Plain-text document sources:
☆ ☆ ☆

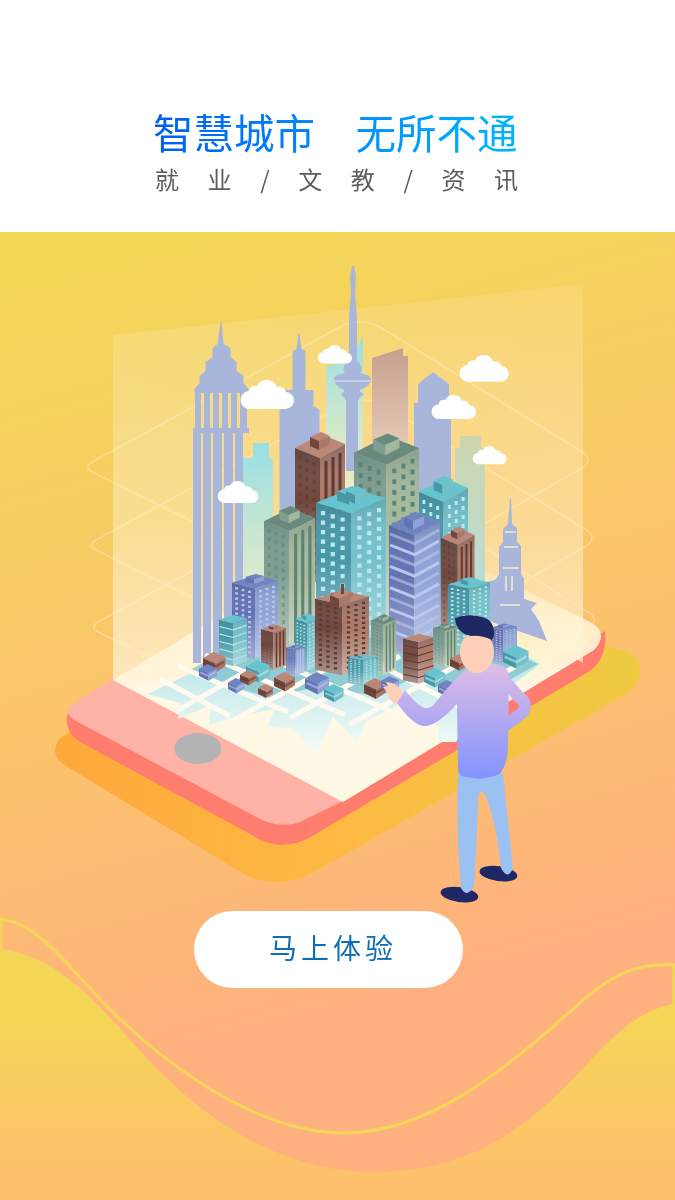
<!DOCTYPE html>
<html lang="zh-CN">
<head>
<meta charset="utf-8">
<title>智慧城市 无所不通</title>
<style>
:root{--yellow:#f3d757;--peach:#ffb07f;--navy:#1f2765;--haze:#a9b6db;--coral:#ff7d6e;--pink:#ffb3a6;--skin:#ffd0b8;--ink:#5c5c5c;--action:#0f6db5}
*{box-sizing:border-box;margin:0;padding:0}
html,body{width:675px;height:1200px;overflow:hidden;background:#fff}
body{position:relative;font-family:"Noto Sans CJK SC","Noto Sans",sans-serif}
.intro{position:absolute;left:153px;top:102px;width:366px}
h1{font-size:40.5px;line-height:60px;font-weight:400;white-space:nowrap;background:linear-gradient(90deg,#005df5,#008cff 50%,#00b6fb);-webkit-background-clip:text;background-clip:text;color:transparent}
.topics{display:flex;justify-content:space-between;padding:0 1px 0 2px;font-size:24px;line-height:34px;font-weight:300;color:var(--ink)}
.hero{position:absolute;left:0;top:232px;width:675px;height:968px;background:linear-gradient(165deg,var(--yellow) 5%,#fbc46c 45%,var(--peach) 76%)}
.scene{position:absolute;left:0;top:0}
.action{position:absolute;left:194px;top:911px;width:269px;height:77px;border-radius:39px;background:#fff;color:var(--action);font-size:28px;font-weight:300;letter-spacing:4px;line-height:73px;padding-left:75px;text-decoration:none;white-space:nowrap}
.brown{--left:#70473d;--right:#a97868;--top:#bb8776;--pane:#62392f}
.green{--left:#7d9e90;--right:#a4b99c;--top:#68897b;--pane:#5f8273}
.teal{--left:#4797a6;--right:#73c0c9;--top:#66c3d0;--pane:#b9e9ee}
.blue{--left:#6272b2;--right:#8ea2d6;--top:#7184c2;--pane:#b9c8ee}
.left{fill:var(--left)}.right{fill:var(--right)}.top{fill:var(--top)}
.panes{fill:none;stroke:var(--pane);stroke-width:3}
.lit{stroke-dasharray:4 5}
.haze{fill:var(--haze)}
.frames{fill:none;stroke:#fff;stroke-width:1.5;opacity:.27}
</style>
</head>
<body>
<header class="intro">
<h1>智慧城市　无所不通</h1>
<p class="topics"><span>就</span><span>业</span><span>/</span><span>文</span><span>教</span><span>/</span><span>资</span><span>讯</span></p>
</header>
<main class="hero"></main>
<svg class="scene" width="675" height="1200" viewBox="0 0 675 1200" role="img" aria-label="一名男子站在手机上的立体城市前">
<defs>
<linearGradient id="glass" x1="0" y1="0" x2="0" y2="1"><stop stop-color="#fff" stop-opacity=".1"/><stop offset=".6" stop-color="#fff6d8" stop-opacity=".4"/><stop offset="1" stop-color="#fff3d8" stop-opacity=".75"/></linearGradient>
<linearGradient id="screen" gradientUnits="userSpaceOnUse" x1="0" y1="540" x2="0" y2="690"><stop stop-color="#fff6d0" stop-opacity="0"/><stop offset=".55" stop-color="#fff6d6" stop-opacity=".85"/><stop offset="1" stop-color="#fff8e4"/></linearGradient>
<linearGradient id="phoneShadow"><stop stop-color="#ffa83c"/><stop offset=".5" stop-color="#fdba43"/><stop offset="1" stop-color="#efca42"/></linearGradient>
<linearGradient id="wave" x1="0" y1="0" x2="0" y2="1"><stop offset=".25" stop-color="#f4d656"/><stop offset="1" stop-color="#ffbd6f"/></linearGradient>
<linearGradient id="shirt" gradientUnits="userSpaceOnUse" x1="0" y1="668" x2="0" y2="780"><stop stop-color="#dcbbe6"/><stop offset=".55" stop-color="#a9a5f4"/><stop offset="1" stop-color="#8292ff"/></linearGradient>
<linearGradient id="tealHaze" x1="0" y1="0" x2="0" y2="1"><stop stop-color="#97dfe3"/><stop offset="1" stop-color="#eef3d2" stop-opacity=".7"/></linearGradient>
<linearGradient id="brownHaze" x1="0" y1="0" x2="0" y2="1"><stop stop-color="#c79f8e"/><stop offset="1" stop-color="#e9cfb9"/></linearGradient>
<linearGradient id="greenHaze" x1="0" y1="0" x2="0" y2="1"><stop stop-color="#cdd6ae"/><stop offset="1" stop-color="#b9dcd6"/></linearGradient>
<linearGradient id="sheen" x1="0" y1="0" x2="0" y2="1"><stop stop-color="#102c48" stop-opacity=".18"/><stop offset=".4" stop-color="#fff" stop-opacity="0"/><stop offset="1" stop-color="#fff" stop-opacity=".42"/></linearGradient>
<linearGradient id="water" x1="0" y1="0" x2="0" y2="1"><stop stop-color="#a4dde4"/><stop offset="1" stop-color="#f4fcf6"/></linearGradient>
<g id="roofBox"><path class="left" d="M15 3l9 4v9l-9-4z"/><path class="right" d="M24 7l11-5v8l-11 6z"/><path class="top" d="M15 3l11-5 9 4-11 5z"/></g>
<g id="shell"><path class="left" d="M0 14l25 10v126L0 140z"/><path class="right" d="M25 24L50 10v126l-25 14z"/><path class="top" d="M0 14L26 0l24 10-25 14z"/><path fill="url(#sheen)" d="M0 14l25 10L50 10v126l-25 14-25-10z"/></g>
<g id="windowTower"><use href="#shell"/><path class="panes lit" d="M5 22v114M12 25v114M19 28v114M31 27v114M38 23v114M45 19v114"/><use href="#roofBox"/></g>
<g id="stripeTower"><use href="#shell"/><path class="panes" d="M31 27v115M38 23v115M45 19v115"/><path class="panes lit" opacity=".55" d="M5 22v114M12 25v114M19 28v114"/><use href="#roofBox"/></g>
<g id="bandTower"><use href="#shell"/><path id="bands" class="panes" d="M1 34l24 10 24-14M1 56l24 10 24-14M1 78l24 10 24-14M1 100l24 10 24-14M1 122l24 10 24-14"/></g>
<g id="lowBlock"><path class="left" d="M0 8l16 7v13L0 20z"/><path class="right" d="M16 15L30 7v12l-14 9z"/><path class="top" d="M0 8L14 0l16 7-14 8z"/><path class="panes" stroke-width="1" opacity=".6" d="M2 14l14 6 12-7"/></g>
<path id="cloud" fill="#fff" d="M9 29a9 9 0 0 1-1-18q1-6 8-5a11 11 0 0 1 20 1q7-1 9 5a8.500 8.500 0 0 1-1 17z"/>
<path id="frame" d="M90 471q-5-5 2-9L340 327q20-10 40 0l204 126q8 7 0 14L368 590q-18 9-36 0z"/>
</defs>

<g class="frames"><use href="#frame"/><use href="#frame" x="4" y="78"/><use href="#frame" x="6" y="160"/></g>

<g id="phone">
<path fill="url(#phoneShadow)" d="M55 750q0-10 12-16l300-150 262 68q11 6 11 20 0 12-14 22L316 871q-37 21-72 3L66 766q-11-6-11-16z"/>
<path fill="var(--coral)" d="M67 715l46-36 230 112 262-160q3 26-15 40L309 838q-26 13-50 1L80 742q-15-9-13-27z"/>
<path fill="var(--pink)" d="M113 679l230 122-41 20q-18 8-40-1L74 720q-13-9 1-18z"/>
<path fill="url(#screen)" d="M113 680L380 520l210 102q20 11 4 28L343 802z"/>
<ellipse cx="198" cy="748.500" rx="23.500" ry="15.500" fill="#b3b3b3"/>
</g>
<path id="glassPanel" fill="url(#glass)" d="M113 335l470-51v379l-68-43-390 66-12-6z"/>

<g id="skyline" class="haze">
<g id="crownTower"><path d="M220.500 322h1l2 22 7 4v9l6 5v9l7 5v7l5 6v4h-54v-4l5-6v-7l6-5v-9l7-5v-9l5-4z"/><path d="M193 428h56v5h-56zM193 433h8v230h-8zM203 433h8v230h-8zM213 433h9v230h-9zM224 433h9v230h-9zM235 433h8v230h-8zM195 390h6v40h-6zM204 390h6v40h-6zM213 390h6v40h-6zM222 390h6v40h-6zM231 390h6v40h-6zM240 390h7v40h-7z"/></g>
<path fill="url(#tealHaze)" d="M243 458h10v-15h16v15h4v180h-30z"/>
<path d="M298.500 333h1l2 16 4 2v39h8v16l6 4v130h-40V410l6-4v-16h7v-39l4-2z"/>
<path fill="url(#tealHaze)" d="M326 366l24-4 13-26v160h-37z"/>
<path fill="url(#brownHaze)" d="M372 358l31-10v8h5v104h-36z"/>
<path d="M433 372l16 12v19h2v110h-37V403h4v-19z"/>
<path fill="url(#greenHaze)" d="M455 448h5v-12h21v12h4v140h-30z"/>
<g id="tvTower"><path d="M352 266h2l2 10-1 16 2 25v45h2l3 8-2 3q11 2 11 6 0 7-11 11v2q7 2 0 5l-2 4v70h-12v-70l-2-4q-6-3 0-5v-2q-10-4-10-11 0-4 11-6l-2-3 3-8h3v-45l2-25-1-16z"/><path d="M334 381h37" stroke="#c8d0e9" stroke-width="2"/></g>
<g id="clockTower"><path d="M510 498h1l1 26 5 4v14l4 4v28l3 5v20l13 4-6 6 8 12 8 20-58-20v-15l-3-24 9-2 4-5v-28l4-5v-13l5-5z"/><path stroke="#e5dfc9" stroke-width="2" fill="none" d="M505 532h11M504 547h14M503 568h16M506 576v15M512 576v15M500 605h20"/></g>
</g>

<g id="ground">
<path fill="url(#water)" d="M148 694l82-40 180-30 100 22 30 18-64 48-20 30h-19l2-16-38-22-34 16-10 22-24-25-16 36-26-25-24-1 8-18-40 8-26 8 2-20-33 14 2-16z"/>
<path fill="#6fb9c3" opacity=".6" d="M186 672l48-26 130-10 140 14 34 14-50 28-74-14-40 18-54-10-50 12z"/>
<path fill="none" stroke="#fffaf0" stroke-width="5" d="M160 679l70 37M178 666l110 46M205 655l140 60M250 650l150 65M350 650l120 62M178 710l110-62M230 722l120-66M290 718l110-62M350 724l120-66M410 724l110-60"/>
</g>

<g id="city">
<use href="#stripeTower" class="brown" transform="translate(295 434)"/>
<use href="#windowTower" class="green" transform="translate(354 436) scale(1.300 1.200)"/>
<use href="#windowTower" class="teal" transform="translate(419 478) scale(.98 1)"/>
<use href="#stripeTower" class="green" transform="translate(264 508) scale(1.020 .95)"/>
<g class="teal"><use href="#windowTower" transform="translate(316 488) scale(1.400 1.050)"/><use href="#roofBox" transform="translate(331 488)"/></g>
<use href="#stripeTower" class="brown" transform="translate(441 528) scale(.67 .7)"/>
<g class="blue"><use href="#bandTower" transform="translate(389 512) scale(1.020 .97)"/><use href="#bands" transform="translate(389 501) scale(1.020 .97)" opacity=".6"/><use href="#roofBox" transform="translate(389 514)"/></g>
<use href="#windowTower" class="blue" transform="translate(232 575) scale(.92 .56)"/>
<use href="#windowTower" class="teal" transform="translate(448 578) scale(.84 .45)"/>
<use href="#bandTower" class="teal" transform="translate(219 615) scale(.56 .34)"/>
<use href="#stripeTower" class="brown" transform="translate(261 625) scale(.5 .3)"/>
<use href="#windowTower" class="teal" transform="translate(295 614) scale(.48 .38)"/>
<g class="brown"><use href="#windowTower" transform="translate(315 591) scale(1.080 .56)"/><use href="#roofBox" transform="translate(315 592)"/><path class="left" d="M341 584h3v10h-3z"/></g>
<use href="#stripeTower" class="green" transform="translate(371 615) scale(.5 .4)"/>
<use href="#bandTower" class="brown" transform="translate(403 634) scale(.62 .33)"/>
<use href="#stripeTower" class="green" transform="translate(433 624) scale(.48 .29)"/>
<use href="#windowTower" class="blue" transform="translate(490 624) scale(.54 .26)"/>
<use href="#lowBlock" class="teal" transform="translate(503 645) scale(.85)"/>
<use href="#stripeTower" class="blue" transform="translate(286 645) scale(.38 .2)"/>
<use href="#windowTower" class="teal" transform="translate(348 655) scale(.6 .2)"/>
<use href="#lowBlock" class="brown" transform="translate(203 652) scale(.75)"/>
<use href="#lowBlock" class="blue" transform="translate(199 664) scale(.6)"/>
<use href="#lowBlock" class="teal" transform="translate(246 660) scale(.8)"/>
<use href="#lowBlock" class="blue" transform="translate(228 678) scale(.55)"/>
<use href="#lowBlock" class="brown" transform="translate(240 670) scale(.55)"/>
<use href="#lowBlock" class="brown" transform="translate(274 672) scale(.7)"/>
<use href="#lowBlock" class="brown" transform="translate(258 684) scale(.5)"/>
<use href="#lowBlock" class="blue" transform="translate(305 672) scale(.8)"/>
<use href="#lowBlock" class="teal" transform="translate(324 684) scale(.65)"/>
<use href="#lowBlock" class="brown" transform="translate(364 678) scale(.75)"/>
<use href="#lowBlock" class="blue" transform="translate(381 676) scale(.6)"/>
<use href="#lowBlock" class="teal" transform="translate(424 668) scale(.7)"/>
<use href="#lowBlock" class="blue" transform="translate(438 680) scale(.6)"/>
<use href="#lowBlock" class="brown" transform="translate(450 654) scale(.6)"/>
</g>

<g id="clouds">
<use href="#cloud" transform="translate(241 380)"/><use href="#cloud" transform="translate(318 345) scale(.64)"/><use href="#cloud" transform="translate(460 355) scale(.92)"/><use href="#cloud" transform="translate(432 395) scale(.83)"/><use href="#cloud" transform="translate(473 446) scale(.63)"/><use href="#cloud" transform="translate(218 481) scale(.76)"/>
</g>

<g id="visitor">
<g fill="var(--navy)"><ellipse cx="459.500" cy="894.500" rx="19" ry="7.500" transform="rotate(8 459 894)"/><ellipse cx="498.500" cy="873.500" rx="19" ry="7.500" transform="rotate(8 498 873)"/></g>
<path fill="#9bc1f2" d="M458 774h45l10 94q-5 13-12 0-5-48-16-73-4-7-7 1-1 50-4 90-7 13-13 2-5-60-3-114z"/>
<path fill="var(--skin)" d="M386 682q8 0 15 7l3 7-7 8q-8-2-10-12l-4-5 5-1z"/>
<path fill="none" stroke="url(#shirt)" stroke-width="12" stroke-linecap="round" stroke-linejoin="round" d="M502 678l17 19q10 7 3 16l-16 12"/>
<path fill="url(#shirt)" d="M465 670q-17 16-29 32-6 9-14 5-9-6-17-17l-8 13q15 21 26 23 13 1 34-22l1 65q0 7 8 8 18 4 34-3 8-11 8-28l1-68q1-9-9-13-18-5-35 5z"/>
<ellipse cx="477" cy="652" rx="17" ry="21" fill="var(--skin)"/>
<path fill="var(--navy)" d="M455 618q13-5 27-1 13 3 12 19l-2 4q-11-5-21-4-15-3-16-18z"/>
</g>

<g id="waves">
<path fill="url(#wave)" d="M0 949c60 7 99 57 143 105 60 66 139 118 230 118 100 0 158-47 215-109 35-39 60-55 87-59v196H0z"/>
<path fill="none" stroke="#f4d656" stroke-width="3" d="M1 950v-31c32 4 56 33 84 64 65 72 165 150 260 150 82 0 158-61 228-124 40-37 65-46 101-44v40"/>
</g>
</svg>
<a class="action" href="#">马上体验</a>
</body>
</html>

☆ ☆ ☆

Required action —
Copy here each line of the preceding records with "right" in it.

Reply —
.brown{--left:#70473d;--right:#a97868;--top:#bb8776;--pane:#62392f}
.green{--left:#7d9e90;--right:#a4b99c;--top:#68897b;--pane:#5f8273}
.teal{--left:#4797a6;--right:#73c0c9;--top:#66c3d0;--pane:#b9e9ee}
.blue{--left:#6272b2;--right:#8ea2d6;--top:#7184c2;--pane:#b9c8ee}
.left{fill:var(--left)}.right{fill:var(--right)}.top{fill:var(--top)}
<g id="roofBox"><path class="left" d="M15 3l9 4v9l-9-4z"/><path class="right" d="M24 7l11-5v8l-11 6z"/><path class="top" d="M15 3l11-5 9 4-11 5z"/></g>
<g id="shell"><path class="left" d="M0 14l25 10v126L0 140z"/><path class="right" d="M25 24L50 10v126l-25 14z"/><path class="top" d="M0 14L26 0l24 10-25 14z"/><path fill="url(#sheen)" d="M0 14l25 10L50 10v126l-25 14-25-10z"/></g>
<g id="lowBlock"><path class="left" d="M0 8l16 7v13L0 20z"/><path class="right" d="M16 15L30 7v12l-14 9z"/><path class="top" d="M0 8L14 0l16 7-14 8z"/><path class="panes" stroke-width="1" opacity=".6" d="M2 14l14 6 12-7"/></g>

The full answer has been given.